The sheer mundanity of the Super Bowl didn’t help. Now, with NBA hysteria centered on James all but guaranteed to miss his first postseason since YouTube’s rookie year (2005) and concerns about the Golden State Warriors appearing vulnerable, it’s the NFL that has commandeered headlines that can be used to promote its brand, rather than having to protect it from stuff like Patriots owner Robert Kraft’s legal situations.
The questions are compelling. How could Pittsburgh lose the two best players at their respective positions? Is Brown — arguably the league’s most enigmatic personality and no stranger to controversy, both on and off the field — ready for a reboot out west? How might Brown’s strong-arming of the Steelers, praised by many in and around the league, set a precedent? How much is Steelers quarterback Ben Roethlisberger to blame for what happened in Pittsburgh? Did the grossly underpaid Bell sitting out a season hurt him financially?
And, importantly, are we ready to live in a world where the Cleveland Browns are bullies? The answer is we better be. Beckham at worst took a trip with his guys to Miami after winning the NFC East in 2017, dished out the fade to a sideline net and mimicked urinating like a dog after a touchdown celebration. Despite the Giants getting a better compensation package for Beckham than the Steelers got for trading Brown, what’s the logic of trading a Hall of Fame talent like Beckham — under contract, who wanted to be in New York while still very much in his prime — and alienating one of the most passionate fan bases in football just days after letting safety Landon Collins bounce to Washington?
They bout to be doing routines like TLC in the “Creep” video https://t.co/TeMHa2vPMg
— #OneBrownBruh (@CheerwinePapi) March 13, 2019
Narratives drive sports because America loves drama. The prospect of each superstar on a new squad is intoxicating. Brown paired with head coach Jon Gruden in what could be a rebirth and redemption season for both. Bell in New York gives the Jets its best offensive player since the days of Hall of Fame running back Curtis Martin.

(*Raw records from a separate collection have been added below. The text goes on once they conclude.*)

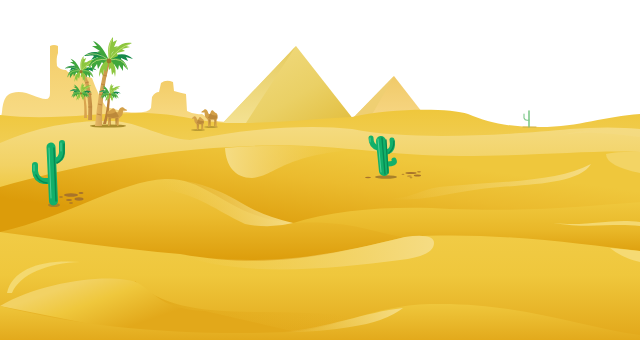
<!DOCTYPE html>
<html lang="en">
<head>
<meta charset="utf-8">
<title>Desert dunes</title>
<style>
:root {
  --sky: #ffffff;
  --sand-pale: #f5dc84;
  --sand-light: #f2d264;
  --sand: #efc73c;
  --sand-deep: #e2a81a;
  --sand-dark: #dc9c0a;
  --cactus: #12b06a;
  --cactus-shade: #078a52;
  --cactus-light: #4fd097;
  --leaf: #3fa63c;
  --leaf-light: #8cc63f;
  --leaf-dark: #168a4a;
  --trunk: #d9a44e;
  --trunk-shade: #b9813a;
  --camel: #d3a048;
  --camel-shade: #b27f35;
  --stone: #a8742a;
}
html, body { margin: 0; padding: 0; overflow: hidden; background: var(--sky); }
.desert { display: block; width: 640px; height: 340px; }
.stop-pale { stop-color: var(--sand-pale); }
.stop-light { stop-color: var(--sand-light); }
.stop-sand { stop-color: var(--sand); }
.stop-deep { stop-color: var(--sand-deep); }
.stop-dark { stop-color: var(--sand-dark); }
.clear { stop-opacity: 0; }
.leaf { fill: var(--leaf); }
.leaf-light { fill: var(--leaf-light); }
.leaf-dark { fill: var(--leaf-dark); }
.stone { fill: var(--stone); }
.limb { fill: none; stroke: var(--cactus); stroke-linecap: round; stroke-linejoin: round; }
.rib { fill: none; stroke: var(--cactus-shade); stroke-linecap: round; }
.shine { fill: none; stroke: var(--cactus-light); stroke-linecap: round; }
</style>
</head>
<body>
<svg class="desert" viewBox="0 0 640 340" role="img" aria-label="Desert with dunes, pyramids, palms, camels and cacti">
  <defs>
    <linearGradient id="rock-fill" x1="0" y1="0" x2="0" y2="1">
      <stop offset="0" stop-color="#f3cd68"/><stop offset="1" stop-color="#f8dc88"/>
    </linearGradient>
    <linearGradient id="pyramid-fill" x1="0" y1="0" x2="1" y2="1">
      <stop offset="0" stop-color="#f2dd86"/><stop offset=".6" stop-color="#ead065"/><stop offset="1" stop-color="#e2bd3c"/>
    </linearGradient>
    <linearGradient id="pyramid-face" x1="0" y1="0" x2="0" y2="1">
      <stop offset="0" stop-color="#e6cb5e"/><stop offset="1" stop-color="#f4e294"/>
    </linearGradient>
    <linearGradient id="far-pyramid-fill" x1="0" y1="0" x2="0" y2="1">
      <stop offset="0" stop-color="#f0ca68"/><stop offset="1" stop-color="#f7d684"/>
    </linearGradient>
    <linearGradient id="horizon-fill" x1="0" y1="0" x2="0" y2="1">
      <stop class="stop-sand" offset="0"/><stop class="stop-light" offset="1"/>
    </linearGradient>
    <linearGradient id="pale-fill" x1="0" y1="0" x2="0" y2="1">
      <stop class="stop-pale" offset="0"/><stop class="stop-light" offset=".6"/><stop class="stop-sand" offset="1"/>
    </linearGradient>
    <linearGradient id="middle-fill" x1="300" y1="146" x2="288" y2="236" gradientUnits="userSpaceOnUse">
      <stop class="stop-sand" offset="0"/><stop offset=".35" stop-color="#ebbb2e"/><stop class="stop-dark" offset="1"/>
    </linearGradient>
    <linearGradient id="ridge-fill" x1="0" y1="178" x2="0" y2="262" gradientUnits="userSpaceOnUse">
      <stop offset="0" stop-color="#f0ca48"/><stop offset=".45" stop-color="#ebbb2e"/><stop class="stop-dark" offset="1"/>
    </linearGradient>
    <linearGradient id="right-fill" x1="0" y1="203" x2="0" y2="256" gradientUnits="userSpaceOnUse">
      <stop class="stop-sand" offset="0"/><stop offset=".5" stop-color="#e9b829"/><stop class="stop-dark" offset="1"/>
    </linearGradient>
    <linearGradient id="front-fill" x1="0" y1="234" x2="0" y2="338" gradientUnits="userSpaceOnUse">
      <stop offset="0" stop-color="#f1cb45"/><stop class="stop-sand" offset=".4"/><stop class="stop-deep" offset="1"/>
    </linearGradient>
    <linearGradient id="mound-fill" x1="90" y1="278" x2="110" y2="334" gradientUnits="userSpaceOnUse">
      <stop class="stop-light" offset="0"/><stop class="stop-sand" offset=".4"/><stop class="stop-deep" offset="1"/>
    </linearGradient>
    <linearGradient id="hollow-fill" x1="140" y1="0" x2="350" y2="0" gradientUnits="userSpaceOnUse">
      <stop class="stop-dark" offset="0" stop-opacity=".55"/><stop class="stop-deep clear" offset="1"/>
    </linearGradient>
    <linearGradient id="base-fill" x1="0" y1="304" x2="0" y2="342" gradientUnits="userSpaceOnUse">
      <stop class="stop-sand" offset="0"/><stop class="stop-deep" offset="1"/>
    </linearGradient>
    <linearGradient id="fade-right" x1="0" y1="0" x2="1" y2="0">
      <stop class="stop-pale" offset="0"/><stop class="stop-light clear" offset="1"/>
    </linearGradient>
    <linearGradient id="fade-left" x1="0" y1="0" x2="1" y2="0">
      <stop class="stop-light clear" offset="0"/><stop class="stop-pale" offset="1"/>
    </linearGradient>
    <linearGradient id="trunk-fill" x1="0" y1="0" x2="1" y2="0">
      <stop offset="0" stop-color="#e6b865"/><stop offset="1" stop-color="#c08a40"/>
    </linearGradient>

    <g id="palm-crown">
      <path class="leaf-dark" d="M0 0C-8-10-18-10-25-4C-20-4-17-5-15-4L-18 0L-11-3L-12 1L-6-2ZM0 0C8-8 18-7 24-1L17-3L19 1L12-2L12 2L6-1Z"/>
      <path class="leaf" d="M0 0C-8-6-19-3-21 10L-17 5L-17 11L-12 4L-11 9L-7 2L-5 5ZM0 0C9-5 17 0 19 10L14 5L14 11L10 5L9 10L5 4L3 7ZM0 0C-4-8-9-17-16-19L-12-14L-17-14L-9-9L-12-8Z"/>
      <path class="leaf-light" d="M0 0C-2-10-1-17 4-23L4-18L8-20L5-13L9-14L3-7ZM0 0C4-11 12-19 23-17L17-14L21-13L13-11L16-9L8-7L9-4ZM0 0C-5 1-10 6-10 17L-8 12L-6 16L-5 9L-3 12ZM0 0C5 2 8 8 6 17L5 12L3 15L2 8L0 10Z"/>
      <path d="M0 0Q-13-9-23-5M0 0Q11-13 21-16M0 0Q14-3 18 8M0 0Q-15-3-20 8M0 0Q-1-13 3-21" fill="none" stroke="#d7e98a" stroke-width=".7"/>
      <circle cx="0" cy="1" r="2.4" fill="#9a7a2a"/>
    </g>

    <g id="camel">
      <path d="M0 2C2-1 5 0 6 3Q7 7 9 5C10 1 12 0 14 3C16 5 18 4 18 7L18 11L17 12L17 20H15.500L15 13L13 12L9 12L8 20H6.500L6 12L4 10C2 9 2 5 2 4L-2 4Q-2 2 0 2Z" fill="var(--camel)"/>
      <path d="M7 11L10 12L9.500 19H8.500ZM14 12L16 11L15 19H14ZM9 5Q12 8 18 7L18 10Q12 13 6 10Z" fill="var(--camel-shade)" opacity=".7"/>
    </g>

    <g id="stones" class="stone">
      <ellipse cx="0" cy="0" rx="7" ry="1.800"/>
      <ellipse cx="10" cy="-2" rx="2.500" ry="1"/>
      <ellipse cx="8" cy="4" rx="4.500" ry="1.700"/>
      <ellipse cx="-2" cy="5" rx="3" ry="1"/>
      <ellipse cx="-10" cy="2" rx="2" ry=".8"/>
      <ellipse cx="0" cy="8" rx="2" ry=".8"/>
    </g>
  </defs>

  <rect width="640" height="340" fill="var(--sky)"/>

  <g id="rocks" fill="url(#rock-fill)">
    <path d="M0 122L2 112Q3 95 12 93C26 89 36 99 46 99Q50 99 50 93L50 46Q54 44 58 46L58 53Q56 58 57 66Q60 70 66 70Q69 74 75 74L92 78Q98 95 106 107L126 112V124H0Z"/>
    <path d="M126 124V112Q148 114 151 108L152 97Q155 92 159 92L161 83Q166 79 173 82L174 91Q181 93 186 94L187 111Q194 115 202 114Q210 121 226 122V128H126Z"/>
  </g>

  <g id="pyramids">
    <polygon points="394,76 352,119 422,112" fill="url(#far-pyramid-fill)"/>
    <polygon points="394,76 370,118 352,119" fill="#efcf72"/>
    <polygon points="296,46 220,126 354,120" fill="url(#pyramid-fill)"/>
    <polygon points="296,46 220,126 244,126" fill="url(#pyramid-face)"/>
  </g>

  <g id="far-dunes">
    <path d="M0 115C50 121 90 113 140 113C180 113 200 123 232 123C280 123 310 119 352 117C390 108 450 108 468 114C488 122 505 127 540 127C580 127 605 116 640 114V170H0Z" fill="url(#horizon-fill)"/>
    <path d="M0 143C40 125 80 120 112 121C140 122 160 138 190 140C250 128 310 124 352 129C410 141 510 135 570 129Q610 126 640 129V175L0 195Z" fill="url(#pale-fill)"/>
    <path d="M560 135C590 130 615 134 640 137V129Q600 126 560 135Z" fill="#f5dc84" opacity=".7"/>
  </g>

  <g id="middle-dunes">
    <path d="M0 187C70 167 150 150 250 146C330 142 380 156 460 156C540 156 590 150 640 152V250H0Z" fill="url(#middle-fill)"/>
    <path d="M225 148C226 166 235 178 252 178C275 176 280 157 350 150Q300 142 225 148Z" fill="url(#fade-right)"/>
    <path d="M606 154Q606 166 640 173V152Q620 151 606 154Z" fill="#f4d76e" opacity=".8"/>
    <path d="M388 199C420 197 418 188 450 186C510 181 560 181 591 164C580 182 540 184 500 187C450 191 430 202 388 199Z" fill="url(#fade-left)"/>
    <path d="M290 224C340 208 400 206 450 209C530 212 590 206 640 202V256H280Z" fill="url(#right-fill)"/>
    <path d="M553 223C590 227 610 218 640 222V226C610 223 590 229 553 223Z" fill="#f4d870"/>
    <path d="M0 232C70 216 120 181 165 179C210 177 230 220 296 223C345 220 372 231 405 238L300 272L0 262Z" fill="url(#ridge-fill)"/>
    <path d="M162 179C195 179 220 190 245 205Q264 216 293 223Q270 229 245 224C215 210 200 195 162 189Z" fill="url(#fade-left)"/>
  </g>

  <g id="front-dunes">
    <path d="M0 232C60 240 120 249 180 254C270 270 330 255 405 237C490 231 580 244 640 251V340H0Z" fill="url(#front-fill)"/>
    <path d="M178 254C270 268 330 255 405 237Q434 233 434 243Q434 256 400 260C330 269 240 278 178 254Z" fill="url(#fade-left)"/>
    <path d="M610 248Q622 258 640 262V251Z" fill="#f5da74"/>
    <path d="M7 293C12 269 42 259 80 262C48 263 20 274 12 293Z" fill="#f4d96f"/>
    <path d="M135 281C160 305 195 312 260 312Q310 312 360 316L300 333L120 334Z" fill="url(#hollow-fill)"/>
    <path d="M0 306C42 281 110 273 136 282C158 294 160 309 205 311L300 333L160 338Z" fill="url(#mound-fill)"/>
    <path d="M0 306C90 329 190 336 290 332C340 328 370 306 430 304C520 302 580 327 640 335V340H0Z" fill="url(#base-fill)"/>
    <path d="M280 332C330 328 365 312 403 308Q385 322 350 327Q315 333 280 332Z" fill="url(#fade-left)"/>
  </g>

  <g id="palms">
    <ellipse cx="108" cy="126" rx="18" ry="1.600" fill="#a98c2c"/>
    <path d="M83 94Q85 108 84 118H87Q87 106 85 94Z" fill="var(--trunk)"/>
    <path d="M81 72Q90 92 88 120H92Q94 92 84 71Z" fill="url(#trunk-fill)"/>
    <path d="M108 94Q107 112 103 124H106Q110 110 110 94Z" fill="var(--trunk-shade)"/>
    <path d="M106 62Q98 92 95 126H102Q101 94 110 62Z" fill="url(#trunk-fill)"/>
    <path d="M103 75l4 1M101 84l4 1M99 94l4 1M98 104l4 1M97 114l4 1M85 83l4-1M88 95l4-1M88 107l4 0" stroke="var(--trunk-shade)" stroke-width=".8"/>
    <use href="#palm-crown" transform="translate(81 93) scale(.45)"/>
    <use href="#palm-crown" transform="translate(110 94) scale(.45)"/>
    <use href="#palm-crown" transform="translate(81 71) scale(.65)"/>
    <use href="#palm-crown" transform="translate(109 60)"/>
  </g>

  <g id="camels">
    <use href="#camel" transform="translate(125 107) scale(-1 .95)"/>
    <ellipse cx="198" cy="130" rx="7" ry=".8" fill="#a98c2c"/>
    <ellipse cx="211" cy="127" rx="7" ry=".8" fill="#a98c2c"/>
    <use href="#camel" transform="translate(203 109) scale(.8 .9)"/>
    <use href="#camel" transform="translate(193 116) scale(.6 .7)"/>
  </g>

  <g id="left-cactus">
    <ellipse cx="54" cy="205" rx="6" ry="2" fill="#a8812a"/>
    <path class="limb" stroke-width="6" d="M35 165V171Q36 180 44 181H50M62 143V152Q62 160 54 161"/>
    <path class="limb" stroke-width="9" d="M51 147L53.500 201"/>
    <path class="rib" stroke-width="1.500" d="M54 148L56 201M64 144V153Q63 160 57 163M36 175Q39 182 47 183"/>
    <path class="shine" stroke-width="1" d="M49 148L51 198M34 165V171M61 143V151"/>
  </g>
  <use href="#stones" x="71" y="195"/>

  <g id="right-cactus">
    <ellipse cx="386" cy="177" rx="11" ry="1.800" fill="#a8812a"/>
    <path class="limb" stroke-width="5" d="M371 138Q371 146 378 148M392 140Q394 150 387 152M394 160Q396 164 387 164"/>
    <path class="limb" stroke-width="10" d="M381 141L384 171"/>
    <path class="rib" stroke-width="1.300" d="M382 138L385 174M386 140L388 173M394 141Q394 149 389 153"/>
    <path class="shine" stroke-width="1" d="M378 139L381 172M370 138V142"/>
  </g>
  <use href="#stones" transform="translate(411 173) scale(.8 .6)"/>
  <ellipse class="stone" cx="368" cy="177.500" rx="3" ry=".8"/>

  <g id="far-cactus" fill="none" stroke="#7fc98b" stroke-linecap="round">
    <path d="M529 111V127" stroke-width="1.600"/>
    <path d="M524 114V118Q525 121 529 120" stroke-width="1.100"/>
    <path d="M523 127H536" stroke="#c6a840" stroke-width=".8"/>
  </g>
</svg>
</body>
</html>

Then there’s the most provocative move: Beckham in Cleveland. Beckham’s massive, one-of-one popularity — he’s still the most followed NFL entity, player or team, on Instagram by a considerable margin — coincides with the Browns’ unpopular decision to sign Kareem Hunt last month. The talented yet controversial former Kansas City Chiefs running back re-enters the league, under uber-strict financial parameters, on the heels of a video of him shoving and kicking a woman at a Cleveland hotel last year.
Meanwhile, running back Nick Chubb isn’t a media darling á la Saquon Barkley, whom Beckham instantly embraced as a younger bro in New York, but a savage nonetheless. Baker Mayfield, who in just his inaugural season became the best Browns quarterback since Bernie Kosar, presents an instant upgrade at signal-caller, making the Giants’ decision to stick with future Hall of Famer but over-the-hill Eli Manning over Beckham even more confounding.

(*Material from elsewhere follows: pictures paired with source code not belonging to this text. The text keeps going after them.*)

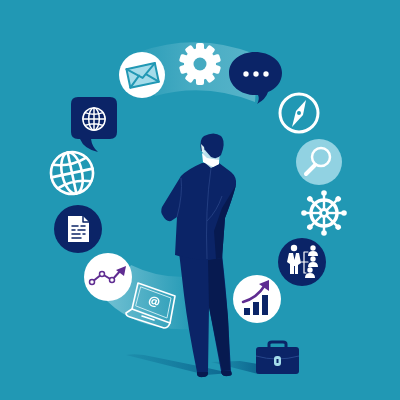
<!DOCTYPE html>
<html lang="en">
<head>
<meta charset="utf-8">
<title>Businessman and a ring of business icons</title>
<style>
:root{--teal:#2198b4;--navy:#0b2467;--deep:#071a50;--white:#fff;--pale:#a5dcea;--purple:#5f2c91;--shade:#147a9c}
html,body{margin:0;width:400px;height:400px;overflow:hidden;background:var(--teal)}
svg{display:block}
.navy{fill:var(--navy)}.deep{fill:var(--deep)}.white{fill:var(--white)}.pale{fill:var(--pale)}.teal{fill:var(--teal)}.purple{fill:var(--purple)}
.line{fill:none;stroke:var(--white);stroke-width:2;stroke-linejoin:round;stroke-linecap:round}
.line-navy{stroke:var(--navy)}.line-teal{stroke:var(--teal)}.line-purple{stroke:var(--purple)}.line-pale{stroke:#c9eaf2}
.at{font:700 13px "Open Sans",sans-serif;fill:var(--white);text-anchor:middle}
</style>
</head>
<body>
<svg width="400" height="400" viewBox="0 0 400 400" role="img" aria-label="Businessman seen from behind, surrounded by a ring of business icons">
<defs>
  <linearGradient id="sweep-top" x1="0" x2="1">
    <stop offset="0" stop-color="#8fd0df" stop-opacity=".1"/>
    <stop offset=".45" stop-color="#8fd0df" stop-opacity=".35"/>
    <stop offset="1" stop-color="#8fd0df" stop-opacity=".5"/>
  </linearGradient>
  <linearGradient id="sweep-bottom" x1="0" x2="1">
    <stop offset="0" stop-color="#a4dae6" stop-opacity=".6"/>
    <stop offset="1" stop-color="#a4dae6" stop-opacity=".05"/>
  </linearGradient>
  <linearGradient id="shadow" x1="1" x2="0">
    <stop offset="0" stop-color="#0d6790"/>
    <stop offset="1" stop-color="#147a9c" stop-opacity=".35"/>
  </linearGradient>
  <g id="globe">
    <circle r="21"/><ellipse rx="10" ry="21"/>
    <path d="M0-21V21M-21 0H21M-17-12Q0-6 17-12M-17 12Q0 6 17 12"/>
  </g>
  <rect id="gear-tooth" x="-4" y="-21" width="8" height="10" rx="2"/>
  <g id="wheel-spoke"><path d="M0-4V-21" stroke="#fff" stroke-width="2.4"/><circle cy="-20" r="2.8"/></g>
  <g id="person"><circle cy="-4" r="2.7"/><path d="M-5 4Q-5-1 0-1T5 4Z"/></g>
</defs>

<rect class="teal" width="400" height="400"/>

<g id="sweeps">
  <path fill="url(#sweep-top)" d="M139 52Q198 31 258 55L255 102Q205 82 155 96Z"/>
  <path fill="url(#sweep-bottom)" d="M107 301Q138 331 188 329V277Q157 278 131 265Z"/>
</g>

<g id="ground-shadows" fill="url(#shadow)">
  <path d="M206 375L126 355Q138 353 154 357L203 367L230 373Z"/>
  <path d="M258 374L211 362L240 361L258 364Z"/>
</g>

<g id="envelope">
  <circle class="white" cx="142" cy="75" r="23"/>
  <g class="line line-teal" stroke-width="1.5" transform="rotate(-12 142 75)">
    <rect x="128" y="66" width="29" height="19" fill="#a5dcea"/>
    <path d="M128 66L142 78L157 66M128 85L139 75M157 85L146 75"/>
  </g>
</g>

<g id="gear" class="white" transform="translate(200 64)">
  <use href="#gear-tooth"/><use href="#gear-tooth" transform="rotate(36)"/><use href="#gear-tooth" transform="rotate(72)"/><use href="#gear-tooth" transform="rotate(108)"/><use href="#gear-tooth" transform="rotate(144)"/><use href="#gear-tooth" transform="rotate(180)"/><use href="#gear-tooth" transform="rotate(216)"/><use href="#gear-tooth" transform="rotate(252)"/><use href="#gear-tooth" transform="rotate(288)"/><use href="#gear-tooth" transform="rotate(324)"/>
  <circle r="16"/><circle r="6.5" fill="#45aac1"/>
</g>

<g id="speech-bubble">
  <path class="navy" d="M255 52C270 52 282 61 282 73C282 82 276 89 268 92Q266 99 257 104Q260 99 258 95C241 96 229 86 229 73C229 61 240 52 255 52Z"/>
  <g class="white"><circle cx="246" cy="74" r="2.7"/><circle cx="256" cy="74" r="2.7"/><circle cx="266" cy="74" r="2.7"/></g>
</g>

<g id="compass">
  <circle class="line" cx="299" cy="113" r="19" style="stroke-width:3"/>
  <path class="white" d="M306 100L303 115L292 127L296 111Z"/>
  <circle class="teal" cx="299" cy="113" r="2"/>
</g>

<g id="magnifier">
  <circle class="pale" cx="319" cy="162" r="23" fill-opacity=".85"/>
  <path class="line" d="M315 165L306 174" style="stroke-width:4"/>
  <circle class="line" cx="321" cy="157" r="9" style="stroke-width:2.5"/>
</g>

<g id="ship-wheel" class="white" transform="translate(324 213)">
  <use href="#wheel-spoke"/><use href="#wheel-spoke" transform="rotate(45)"/><use href="#wheel-spoke" transform="rotate(90)"/><use href="#wheel-spoke" transform="rotate(135)"/><use href="#wheel-spoke" transform="rotate(180)"/><use href="#wheel-spoke" transform="rotate(225)"/><use href="#wheel-spoke" transform="rotate(270)"/><use href="#wheel-spoke" transform="rotate(315)"/>
  <circle class="line" r="13" style="stroke-width:3.5"/><circle r="5"/><circle class="teal" r="2"/>
</g>

<g id="team-chart">
  <circle class="navy" cx="302" cy="262" r="24"/>
  <g class="white">
    <circle cx="294" cy="248" r="3.2"/>
    <path d="M289 253H299L301 263L298 265V274H290V264L287 262Z"/>
    <use href="#person" x="313" y="252"/><use href="#person" x="313" y="263"/><use href="#person" x="310" y="274"/>
  </g>
  <path class="line" d="M301 262H308M304 252H308M304 252V273H306" style="stroke-width:1.2"/>
  <path class="navy" d="M293 253H296L294.500 260ZM294 266H295V274H294Z"/>
</g>

<g id="growth-bars">
  <circle class="white" cx="257" cy="299" r="24"/>
  <path class="navy" d="M244 308H250V315H244ZM253 302H259V315H253ZM262 295H268V315H262Z"/>
  <path class="line line-purple" d="M243 302Q257 298 265 285" style="stroke-width:2.5"/>
  <path class="purple" d="M259 284L269 280L269 291Z"/>
</g>

<g id="app-globe">
  <path class="navy" d="M78 97H110Q117 97 117 104V132Q117 139 110 139H91Q92 147 98 152Q84 149 80 139H78Q71 139 71 132V104Q71 97 78 97Z"/>
  <use class="line" href="#globe" transform="translate(94 119) scale(.53)" style="stroke-width:2.8"/>
</g>

<use id="large-globe" class="line" href="#globe" transform="translate(72 173) rotate(-12)" style="stroke-width:2.6"/>

<g id="document">
  <circle class="navy" cx="78" cy="229" r="24"/>
  <path class="white" d="M68 216H83L89 222V242H68Z"/>
  <path class="line line-navy" d="M83 216V222H89M72 226H78M81 226H85M72 230H75M78 230H85M72 234H80M83 234H85M72 238H81" style="stroke-width:1.5"/>
</g>

<g id="trend-line">
  <circle class="white" cx="108" cy="277" r="24"/>
  <path class="line line-purple" d="M92 282L102 274L112 280L121 270"/>
  <path class="purple" d="M116 270L126 266L124 276Z"/>
  <g class="line line-purple" style="fill:#fff;stroke-width:1.5"><circle cx="92" cy="282" r="2.5"/><circle cx="102" cy="274" r="2.5"/><circle cx="112" cy="280" r="2.5"/></g>
</g>

<g id="laptop">
  <path class="line" fill="none" d="M138 283L175 296L170 323L132 309Z" style="stroke-width:1.6"/>
  <path class="line line-pale" d="M141 287L171 298L167 318L136 306Z" style="stroke-width:1"/>
  <path class="line" d="M132 309L126 313Q126 316 130 317L164 328Q168 328 170 323M142 316L154 320" style="stroke-width:1.6"/>
  <text class="at" x="154" y="306" transform="rotate(18 154 302)">@</text>
</g>

<g id="businessman">
  <g id="legs">
    <path class="navy" d="M179 252L222 254Q226 289 228 318L231 372Q231 376 226 376Q221 376 221 371L209 307L208 371Q208 377 202 377Q196 377 197 372Q188 328 184 295Z"/>
    <path class="deep" d="M208 260L222 258L228 318L230 370L222 371L209 307Z"/>
    <path class="deep" d="M197 372L208 372Q209 377 203 377Q196 378 197 372ZM221 371L231 371Q234 376 228 376Q221 377 221 371Z"/>
  </g>
  <g id="jacket">
    <path class="navy" d="M202 163Q188 169 181 176L162 207Q160 212 163 216Q166 222 171 221L177 217L175 255Q198 262 222 258L225 218Q232 200 236 185Q237 177 231 172L219 163Z"/>
    <path d="M181 178Q183 194 177 217M222 196Q217 211 207 221M211 168Q205 210 207 259" fill="none" stroke="#294488" stroke-width=".8"/>
    <path class="deep" d="M225 218Q232 200 236 185L222 208L214 231L216 259L222 258Z"/>
  </g>
  <g id="head">
    <path fill="#b9dfeb" d="M202 145L220 150L219 164L211 168L204 162L203 156Z"/>
    <path class="white" d="M202 153L207 158L219 160V164L213 167L203 162Z"/>
    <path class="navy" d="M201 151Q199 139 204 136Q214 131 221 136Q225 140 223 149L221 155Q217 160 211 157L205 150Z"/>
    <path fill="#d7edf3" d="M201 144L204 147L205 153L202 152Z"/>
  </g>
</g>

<g id="briefcase">
  <path d="M269 348V344Q269 342 272 342H283Q286 342 286 344V348" fill="none" stroke="#0b2467" stroke-width="3"/>
  <rect class="navy" x="256" y="347" width="43" height="27" rx="3"/>
  <path d="M256 356Q277 362 299 356" fill="none" stroke="#27478d" stroke-width="1"/>
  <rect class="pale" x="274" y="356" width="7" height="10" rx="3"/>
  <rect class="navy" x="276.500" y="359" width="2" height="4"/>
</g>
</svg>
</body>
</html>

The powerhouse point in Beckham’s trade to Cleveland is the reunion with high school and college teammate Landry. Not since the days of James and Dwyane Wade in Miami has there been such a potentially explosive and highlight-laden tandem of best friends. Aside from James, Beckham’s arrival is the biggest culture shift in Cleveland sports in the past 30 years. That’s not hyperbole. That’s a fact.
Superstars changing teams. Doing so with chips on their shoulders. And shifting the balance of power in the process. The script reads like entrees on the NBA’s menu. However fleeting the moment could ultimately prove to be, the NFL is currently the belle of the media ball. Even the most on-the-fence NFL outsider has to admit these past 96 hours have been fun. If the NFL was really about that life and really wanted to keep this momentum going, though, it’d make Kansas City vs. Cleveland a Monday Night game. On second thought, maybe we shouldn’t jinx it.